**Records:**

.....

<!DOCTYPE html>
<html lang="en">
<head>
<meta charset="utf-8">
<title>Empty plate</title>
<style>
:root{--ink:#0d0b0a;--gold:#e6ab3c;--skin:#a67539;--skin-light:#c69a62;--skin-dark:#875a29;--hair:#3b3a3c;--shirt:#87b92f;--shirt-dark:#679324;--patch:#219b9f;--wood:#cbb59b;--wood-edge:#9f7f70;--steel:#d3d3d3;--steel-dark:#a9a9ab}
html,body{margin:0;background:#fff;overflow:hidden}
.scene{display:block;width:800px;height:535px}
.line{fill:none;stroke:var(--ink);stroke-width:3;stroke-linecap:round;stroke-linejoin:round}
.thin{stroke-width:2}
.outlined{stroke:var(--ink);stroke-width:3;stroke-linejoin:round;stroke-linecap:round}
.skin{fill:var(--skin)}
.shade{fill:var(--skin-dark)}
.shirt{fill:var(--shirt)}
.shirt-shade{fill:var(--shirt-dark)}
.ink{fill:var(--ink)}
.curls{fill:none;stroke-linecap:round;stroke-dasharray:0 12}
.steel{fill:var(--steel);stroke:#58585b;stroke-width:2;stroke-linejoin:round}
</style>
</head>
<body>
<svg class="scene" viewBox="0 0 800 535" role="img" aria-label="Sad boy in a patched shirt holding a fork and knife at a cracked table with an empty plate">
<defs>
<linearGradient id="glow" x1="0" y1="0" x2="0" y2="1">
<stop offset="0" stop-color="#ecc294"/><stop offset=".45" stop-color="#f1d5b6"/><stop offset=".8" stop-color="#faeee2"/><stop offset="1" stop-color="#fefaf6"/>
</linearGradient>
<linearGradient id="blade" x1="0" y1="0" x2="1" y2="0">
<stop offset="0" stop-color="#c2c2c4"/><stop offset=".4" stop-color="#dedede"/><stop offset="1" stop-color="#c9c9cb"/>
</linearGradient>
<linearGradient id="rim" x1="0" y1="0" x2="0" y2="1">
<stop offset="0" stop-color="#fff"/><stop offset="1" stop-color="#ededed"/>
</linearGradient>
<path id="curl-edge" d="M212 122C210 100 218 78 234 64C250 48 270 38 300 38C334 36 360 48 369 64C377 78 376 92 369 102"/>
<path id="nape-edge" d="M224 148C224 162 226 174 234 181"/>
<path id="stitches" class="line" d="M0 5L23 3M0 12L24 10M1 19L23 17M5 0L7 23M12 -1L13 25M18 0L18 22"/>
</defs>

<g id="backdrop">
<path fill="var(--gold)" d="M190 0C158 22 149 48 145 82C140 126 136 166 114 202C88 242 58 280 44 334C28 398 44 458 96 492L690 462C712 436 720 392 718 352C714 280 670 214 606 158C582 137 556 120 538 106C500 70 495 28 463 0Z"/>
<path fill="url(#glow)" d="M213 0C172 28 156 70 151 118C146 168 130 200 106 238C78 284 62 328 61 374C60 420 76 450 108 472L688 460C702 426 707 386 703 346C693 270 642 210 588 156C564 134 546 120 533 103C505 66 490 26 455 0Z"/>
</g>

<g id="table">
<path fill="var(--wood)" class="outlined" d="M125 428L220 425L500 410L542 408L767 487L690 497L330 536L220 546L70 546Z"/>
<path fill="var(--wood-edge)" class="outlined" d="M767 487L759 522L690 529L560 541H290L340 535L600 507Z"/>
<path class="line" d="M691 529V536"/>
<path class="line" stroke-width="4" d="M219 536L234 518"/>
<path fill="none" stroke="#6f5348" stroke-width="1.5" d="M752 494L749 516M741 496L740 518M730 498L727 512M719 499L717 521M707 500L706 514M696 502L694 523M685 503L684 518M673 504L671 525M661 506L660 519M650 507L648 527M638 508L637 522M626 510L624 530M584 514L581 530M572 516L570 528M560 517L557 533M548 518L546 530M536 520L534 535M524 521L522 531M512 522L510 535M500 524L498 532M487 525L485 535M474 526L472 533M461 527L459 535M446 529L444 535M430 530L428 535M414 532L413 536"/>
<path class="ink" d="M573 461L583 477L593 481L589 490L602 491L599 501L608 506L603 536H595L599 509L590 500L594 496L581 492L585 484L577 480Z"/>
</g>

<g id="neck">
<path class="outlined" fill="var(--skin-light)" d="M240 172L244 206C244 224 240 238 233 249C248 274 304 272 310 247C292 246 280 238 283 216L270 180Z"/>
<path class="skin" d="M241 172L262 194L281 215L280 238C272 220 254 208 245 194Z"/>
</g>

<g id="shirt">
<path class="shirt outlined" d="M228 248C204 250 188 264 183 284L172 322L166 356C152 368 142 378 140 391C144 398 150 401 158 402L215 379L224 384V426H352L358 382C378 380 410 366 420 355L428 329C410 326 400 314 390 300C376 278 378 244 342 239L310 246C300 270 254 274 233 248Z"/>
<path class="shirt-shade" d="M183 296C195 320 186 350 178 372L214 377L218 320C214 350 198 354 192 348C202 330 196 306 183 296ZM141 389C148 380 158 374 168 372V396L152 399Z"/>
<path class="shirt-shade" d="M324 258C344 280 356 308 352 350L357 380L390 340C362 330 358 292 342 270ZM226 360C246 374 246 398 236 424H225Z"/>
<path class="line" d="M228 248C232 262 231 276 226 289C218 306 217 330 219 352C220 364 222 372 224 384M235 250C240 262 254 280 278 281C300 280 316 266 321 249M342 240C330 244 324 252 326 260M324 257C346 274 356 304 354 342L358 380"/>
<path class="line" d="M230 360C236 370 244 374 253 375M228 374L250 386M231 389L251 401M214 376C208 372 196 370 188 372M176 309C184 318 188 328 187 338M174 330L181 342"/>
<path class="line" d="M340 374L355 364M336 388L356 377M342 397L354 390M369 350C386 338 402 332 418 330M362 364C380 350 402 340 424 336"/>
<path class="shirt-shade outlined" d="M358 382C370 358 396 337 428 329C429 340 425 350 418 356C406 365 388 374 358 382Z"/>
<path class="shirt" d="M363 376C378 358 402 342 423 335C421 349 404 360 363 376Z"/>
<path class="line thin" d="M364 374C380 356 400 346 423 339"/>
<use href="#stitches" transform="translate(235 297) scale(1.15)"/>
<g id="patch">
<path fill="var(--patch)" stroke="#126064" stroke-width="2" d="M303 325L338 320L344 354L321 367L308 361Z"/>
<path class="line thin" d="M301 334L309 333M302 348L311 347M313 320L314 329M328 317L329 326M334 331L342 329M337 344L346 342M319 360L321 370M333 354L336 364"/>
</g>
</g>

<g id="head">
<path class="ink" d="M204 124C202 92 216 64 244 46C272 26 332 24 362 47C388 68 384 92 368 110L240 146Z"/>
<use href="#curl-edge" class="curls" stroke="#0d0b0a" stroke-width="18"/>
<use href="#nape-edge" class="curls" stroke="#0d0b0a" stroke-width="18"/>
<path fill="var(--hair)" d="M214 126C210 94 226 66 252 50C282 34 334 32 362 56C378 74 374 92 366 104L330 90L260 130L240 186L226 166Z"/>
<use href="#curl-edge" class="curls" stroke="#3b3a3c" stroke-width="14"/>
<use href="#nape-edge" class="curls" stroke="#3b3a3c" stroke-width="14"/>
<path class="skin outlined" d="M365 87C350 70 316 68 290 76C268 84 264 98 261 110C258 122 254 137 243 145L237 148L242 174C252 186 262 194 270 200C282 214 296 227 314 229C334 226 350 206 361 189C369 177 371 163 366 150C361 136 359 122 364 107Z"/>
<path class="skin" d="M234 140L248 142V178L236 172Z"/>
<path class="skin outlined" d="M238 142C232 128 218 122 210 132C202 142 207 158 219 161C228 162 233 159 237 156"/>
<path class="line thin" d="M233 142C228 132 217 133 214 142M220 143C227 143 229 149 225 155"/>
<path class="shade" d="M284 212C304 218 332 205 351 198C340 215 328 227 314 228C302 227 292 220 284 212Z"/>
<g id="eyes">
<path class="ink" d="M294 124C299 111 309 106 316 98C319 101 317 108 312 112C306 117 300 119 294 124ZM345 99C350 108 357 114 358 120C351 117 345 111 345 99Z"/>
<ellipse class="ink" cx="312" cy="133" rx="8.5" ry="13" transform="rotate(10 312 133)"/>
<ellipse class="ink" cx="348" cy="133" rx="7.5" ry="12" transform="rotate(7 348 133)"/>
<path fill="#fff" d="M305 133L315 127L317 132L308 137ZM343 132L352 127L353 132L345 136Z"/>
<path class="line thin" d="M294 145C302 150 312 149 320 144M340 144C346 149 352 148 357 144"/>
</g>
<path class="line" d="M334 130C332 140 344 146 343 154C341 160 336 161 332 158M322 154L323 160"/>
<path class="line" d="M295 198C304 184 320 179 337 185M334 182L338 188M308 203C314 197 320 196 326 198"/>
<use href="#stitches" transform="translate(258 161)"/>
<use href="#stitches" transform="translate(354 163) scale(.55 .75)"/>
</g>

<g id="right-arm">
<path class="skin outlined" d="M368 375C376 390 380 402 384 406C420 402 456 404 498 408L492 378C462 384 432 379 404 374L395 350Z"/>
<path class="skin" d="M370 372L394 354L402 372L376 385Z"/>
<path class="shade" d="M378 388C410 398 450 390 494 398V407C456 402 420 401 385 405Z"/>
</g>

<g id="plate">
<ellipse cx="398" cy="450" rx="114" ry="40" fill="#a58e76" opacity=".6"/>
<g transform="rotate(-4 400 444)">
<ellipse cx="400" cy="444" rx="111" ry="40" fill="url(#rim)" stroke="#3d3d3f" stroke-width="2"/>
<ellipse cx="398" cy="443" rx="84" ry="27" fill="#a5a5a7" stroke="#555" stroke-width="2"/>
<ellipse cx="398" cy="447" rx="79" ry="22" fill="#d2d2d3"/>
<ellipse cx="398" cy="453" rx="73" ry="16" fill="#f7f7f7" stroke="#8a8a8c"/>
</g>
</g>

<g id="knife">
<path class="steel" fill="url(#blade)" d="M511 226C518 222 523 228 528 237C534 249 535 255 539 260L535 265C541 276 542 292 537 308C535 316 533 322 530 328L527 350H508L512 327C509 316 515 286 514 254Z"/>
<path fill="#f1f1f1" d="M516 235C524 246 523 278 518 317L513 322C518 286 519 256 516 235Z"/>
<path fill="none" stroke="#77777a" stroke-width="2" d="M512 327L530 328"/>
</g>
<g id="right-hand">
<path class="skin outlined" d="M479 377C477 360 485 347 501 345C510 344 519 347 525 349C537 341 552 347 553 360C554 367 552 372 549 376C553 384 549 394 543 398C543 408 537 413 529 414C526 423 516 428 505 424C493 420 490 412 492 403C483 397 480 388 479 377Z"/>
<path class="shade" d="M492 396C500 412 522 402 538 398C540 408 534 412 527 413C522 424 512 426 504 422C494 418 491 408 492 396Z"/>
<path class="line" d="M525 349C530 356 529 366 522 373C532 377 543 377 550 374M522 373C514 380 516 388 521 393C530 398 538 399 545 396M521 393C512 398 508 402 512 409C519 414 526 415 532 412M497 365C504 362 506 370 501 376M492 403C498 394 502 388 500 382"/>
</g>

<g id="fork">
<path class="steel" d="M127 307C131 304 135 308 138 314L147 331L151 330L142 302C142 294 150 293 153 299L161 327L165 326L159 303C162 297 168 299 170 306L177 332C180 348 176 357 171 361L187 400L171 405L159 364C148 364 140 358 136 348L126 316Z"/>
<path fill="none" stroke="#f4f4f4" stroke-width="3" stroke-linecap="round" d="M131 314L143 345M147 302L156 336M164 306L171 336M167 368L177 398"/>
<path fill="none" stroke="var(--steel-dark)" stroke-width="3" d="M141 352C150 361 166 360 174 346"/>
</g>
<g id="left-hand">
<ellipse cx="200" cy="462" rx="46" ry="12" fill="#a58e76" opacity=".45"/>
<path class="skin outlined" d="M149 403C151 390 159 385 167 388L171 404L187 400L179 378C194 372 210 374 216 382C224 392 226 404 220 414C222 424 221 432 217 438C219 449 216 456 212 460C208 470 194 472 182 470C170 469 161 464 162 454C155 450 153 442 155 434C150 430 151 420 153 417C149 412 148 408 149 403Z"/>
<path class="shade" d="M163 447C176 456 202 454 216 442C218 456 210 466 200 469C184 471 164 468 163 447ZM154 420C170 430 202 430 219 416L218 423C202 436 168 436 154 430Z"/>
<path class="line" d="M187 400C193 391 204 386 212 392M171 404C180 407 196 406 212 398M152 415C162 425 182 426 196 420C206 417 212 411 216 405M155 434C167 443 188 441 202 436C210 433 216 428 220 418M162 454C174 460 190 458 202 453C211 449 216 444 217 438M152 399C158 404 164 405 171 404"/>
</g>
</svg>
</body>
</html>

.....

**Exercise instructions:**
Out of the records above, pull each line containing the word "none".

**Response:**
.line{fill:none;stroke:var(--ink);stroke-width:3;stroke-linecap:round;stroke-linejoin:round}
.curls{fill:none;stroke-linecap:round;stroke-dasharray:0 12}
<path fill="none" stroke="#6f5348" stroke-width="1.5" d="M752 494L749 516M741 496L740 518M730 498L727 512M719 499L717 521M707 500L706 514M696 502L694 523M685 503L684 518M673 504L671 525M661 506L660 519M650 507L648 527M638 508L637 522M626 510L624 530M584 514L581 530M572 516L570 528M560 517L557 533M548 518L546 530M536 520L534 535M524 521L522 531M512 522L510 535M500 524L498 532M487 525L485 535M474 526L472 533M461 527L459 535M446 529L444 535M430 530L428 535M414 532L413 536"/>
<path fill="none" stroke="#77777a" stroke-width="2" d="M512 327L530 328"/>
<path fill="none" stroke="#f4f4f4" stroke-width="3" stroke-linecap="round" d="M131 314L143 345M147 302L156 336M164 306L171 336M167 368L177 398"/>
<path fill="none" stroke="var(--steel-dark)" stroke-width="3" d="M141 352C150 361 166 360 174 346"/>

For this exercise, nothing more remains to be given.